October 8, 2019

I’ve been quiet on my blog for a while now, mostly because we’ve been heads down working on getting Octane out the door, and I made a promise to myself not to get overloaded and to wait until everything was shipped 🚢 before I started up again! However, there is a lot of work we have planned for post-Octane, some of which has been discussed in the 2019-2020 Roadmap.

In particular, I’ve been focusing on the plan to slim Ember down by (slowly) deprecating and removing old code that is no longer necessary due to the Octane programming model. We have a rough idea of which features should be removed, in what order, and around which versions, but a lot of the details are still up in the air and most of the core team has been too busy to actually hammer out the details in full RFCs. Still, it’s good to communicate often and early, which is why we decided to open up a number of issues on the RFC repo both to signal the intent to deprecate, and as invitation for community members to help co-author these RFCs with me (if anyone is interested in taking one of these on, let me know!)

I think most Ember users were pretty prepared for the majority of these deprecations - these are non-trivial features, like Computed Properties and EmberObject, but we have been pretty loud and clear about most of them coming at some point, once the new programming model lands. The reaction to one of them, however, stood out: The mut helper.

What’s wrong with mut?

If you’re not familiar with the mut helper, most users know it as a quick shorthand for creating an action that updates a value:

  {{action (mut this.value) value="target.value"}}

On its surface, this seems completely fine, especially for Data Down, Actions Up style patterns. It would feel very unergonomic to have to create an action on the component class just to set a value, so having a shorthand for it makes a ton of sense.

So, totally understandably, many members of the community were vocal about the idea of a deprecation:

I would prefer it if we offered a built-in ergonomic alternative before deprecating the existing solution.

The first I’ve heard that it was a “known antipattern”, and “actively discouraged by core” was just a few months ago during a conversation about using the built in “input helpers”. For a definite set time (at least from my understanding) the preferred default way to deal with form controls was to use mut.

And I only learned this week that its use is actively discouraged.

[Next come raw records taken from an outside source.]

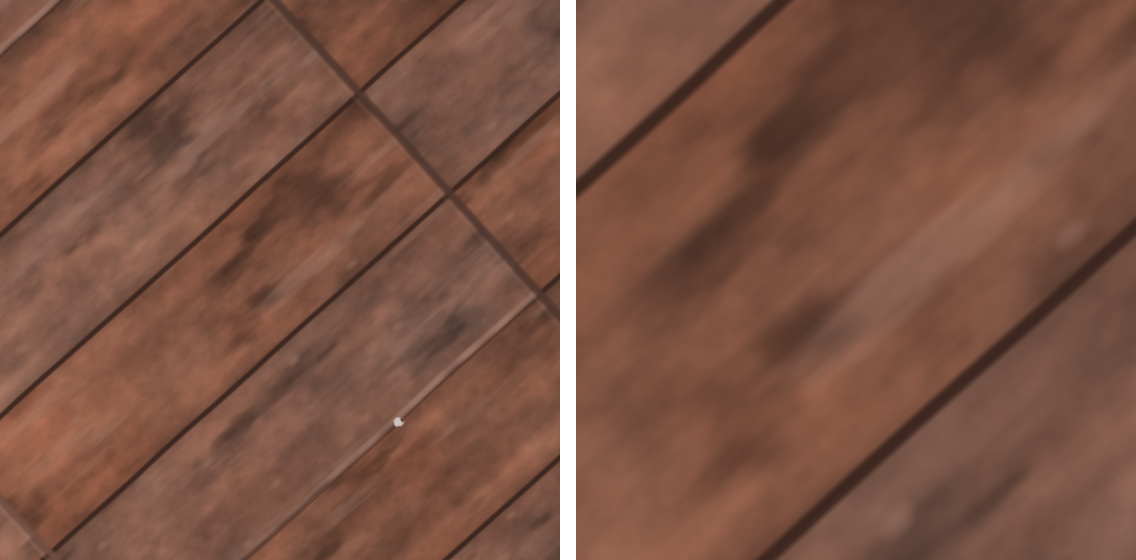
Left: the whole. Right: its middle third, enlarged.
Give the GLSL for this texture, as a WebGL 1 fragment shader.

```glsl
precision highp float;
uniform vec2 u_resolution;

#define PLANK_SIZE vec2(0.960, 0.2406)
#define JOINT_ORIGIN vec2(0.366, 0.5534)
#define PLANK_ANGLE 0.733
#define SEAM_WIDTH 0.0062
#define CROSS_WIDTH 0.0100
#define WARM_WOOD vec3(0.500, 0.322, 0.250)
#define COOL_WOOD vec3(0.480, 0.338, 0.282)
#define SEAM_COLOR vec3(0.215, 0.135, 0.110)
#define CROSS_COLOR vec3(0.310, 0.215, 0.185)
#define PALE_WEAR vec3(0.640, 0.490, 0.430)
#define GRAIN_CONTRAST 0.50
#define BLOTCH_CONTRAST 0.42

float hash(vec2 p) {
  vec3 q = fract(p.xyx * vec3(0.1031, 0.1030, 0.0973));
  q += dot(q, q.yzx + 33.33);
  return fract((q.x + q.y) * q.z);
}

float noise(vec2 p) {
  vec2 i = floor(p), f = fract(p);
  f = f * f * f * (f * (f * 6.0 - 15.0) + 10.0);
  return mix(mix(hash(i), hash(i + vec2(1.0, 0.0)), f.x),
             mix(hash(i + vec2(0.0, 1.0)), hash(i + vec2(1.0)), f.x), f.y);
}

float fbm(vec2 p) {
  float sum = 0.0, amp = 0.533;
  for (int i = 0; i < 4; i++) {
    sum += amp * noise(p);
    p = p * 2.03 + 17.3;
    amp *= 0.5;
  }
  return sum;
}

// Soft-edged line, fully opaque over its inner quarter
float softLine(float dist, float halfWidth, float pixel) {
  return 1.0 - smoothstep(halfWidth * 0.25, halfWidth + 0.5 * pixel, abs(dist));
}

// Bare wood: tint by checkerboard, then grain, blotches and scuffs
vec3 wood(vec2 pos, vec2 plank) {
  float warm = mod(plank.x + plank.y, 2.0);
  float seed = hash(plank + 40.0);
  vec2 g = pos + vec2(seed * 31.0, hash(plank + 71.0) * 17.0) + 20.0;

  float streak = fbm(g * vec2(3.0, 22.0));
  float blotch = fbm(g * vec2(9.0, 14.0));
  float mottle = fbm(g * vec2(40.0, 55.0));
  float tone = 1.0 + GRAIN_CONTRAST * (streak - 0.5)
             + BLOTCH_CONTRAST * (blotch - 0.5)
             + 0.20 * (mottle - 0.5) + 0.06 * (seed - 0.5);
  tone *= 1.03 - 0.13 * pos.x;

  vec3 color = mix(COOL_WOOD, WARM_WOOD, warm) * tone;
  float redness = fbm(g * vec2(5.0, 9.0) + 9.0) - 0.5;
  color *= 1.0 + redness * vec3(0.08, -0.06, -0.16);

  float scuff = smoothstep(0.60, 0.85, fbm(g * vec2(4.0, 32.0) + 5.0));
  float stain = smoothstep(0.62, 0.85, fbm(g * vec2(5.0, 15.0) + 60.0));
  color = mix(color, PALE_WEAR, 0.38 * scuff);
  return color * (1.0 - 0.30 * stain);
}

// Sparse pale flecks, one candidate per cell
float flecks(vec2 pos) {
  vec2 p = pos * vec2(11.0, 15.0);
  vec2 cell = floor(p);
  vec2 center = 0.25 + 0.5 * vec2(hash(cell + 3.0), hash(cell + 8.0));
  float d = length((fract(p) - center) * vec2(0.8, 1.0));
  return step(0.91, hash(cell + 90.0)) * (1.0 - smoothstep(0.02, 0.15, d));
}

void main() {
  vec2 uv = gl_FragCoord.xy / u_resolution;
  float pixel = 1.0 / min(u_resolution.x, u_resolution.y);

  // Plank frame: x along the boards, y across them
  float ca = cos(PLANK_ANGLE), sa = sin(PLANK_ANGLE);
  vec2 down = vec2(uv.x, 1.0 - uv.y);
  vec2 pos = vec2(ca * down.x - sa * down.y, sa * down.x + ca * down.y);
  vec2 grid = (pos - JOINT_ORIGIN) / PLANK_SIZE;
  vec2 plank = floor(grid);
  vec2 joint = floor(grid + 0.5);
  vec2 dist = (grid - joint) * PLANK_SIZE;
  dist += 0.003 * (vec2(noise(pos.yx * 9.0 + 30.0), noise(pos * 7.0 + 50.0)) - 0.5);
  float along = fract(grid.x);

  vec3 color = wood(pos, plank);
  color = mix(color, PALE_WEAR, 0.35 * flecks(pos));

  // Dirt gathered beside the joints
  color *= 1.0 - 0.13 * exp(-abs(dist.y) * 70.0) - 0.10 * exp(-abs(dist.x) * 55.0);

  // Long seams; every fourth one is rubbed pale on alternate boards
  float worn = mod(plank.x, 2.0) * (1.0 - step(0.5, abs(mod(joint.y, 4.0) - 2.0)));
  float seam = softLine(dist.y, SEAM_WIDTH, pixel);
  color = mix(color, SEAM_COLOR, seam * (0.88 - 0.38 * worn));
  float rub = softLine(dist.y + 0.006, 0.009, pixel) * smoothstep(0.15, 0.60, along);
  color = mix(color, PALE_WEAR, worn * rub * (0.35 + 0.5 * noise(pos * 25.0 + 10.0)));

  // Cross joints, alternately dark and dusty, with a thin lit edge
  float dusty = mod(joint.x, 2.0);
  float lip = softLine(dist.x + 0.012, 0.005, pixel);
  color = mix(color, PALE_WEAR, lip * (0.12 + 0.10 * dusty));
  vec3 grout = mix(CROSS_COLOR, COOL_WOOD, 0.75 * dusty);
  color = mix(color, grout, 0.85 * softLine(dist.x, CROSS_WIDTH, pixel));

  // Bright chip on a worn seam
  vec2 chip = vec2((along - 0.644) * PLANK_SIZE.x, dist.y);
  float ragged = length(chip) + 0.008 * (noise(pos * 160.0 + 80.0) - 0.5);
  float chipped = worn * (1.0 - step(0.5, abs(mod(joint.y, 8.0) - 2.0)));
  color = mix(color, vec3(0.80, 0.76, 0.75), chipped * (1.0 - smoothstep(0.004, 0.011, ragged)));

  gl_FragColor = vec4(color, 1.0);
}
```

It was pretty clear after a bit of discussion that I’d made some missteps in this pre-RFC. I even (embarrassingly) wrongly claimed that we had removed mut from the official guides, when that wasn’t true at all:

(And this is where I lost the rest of this)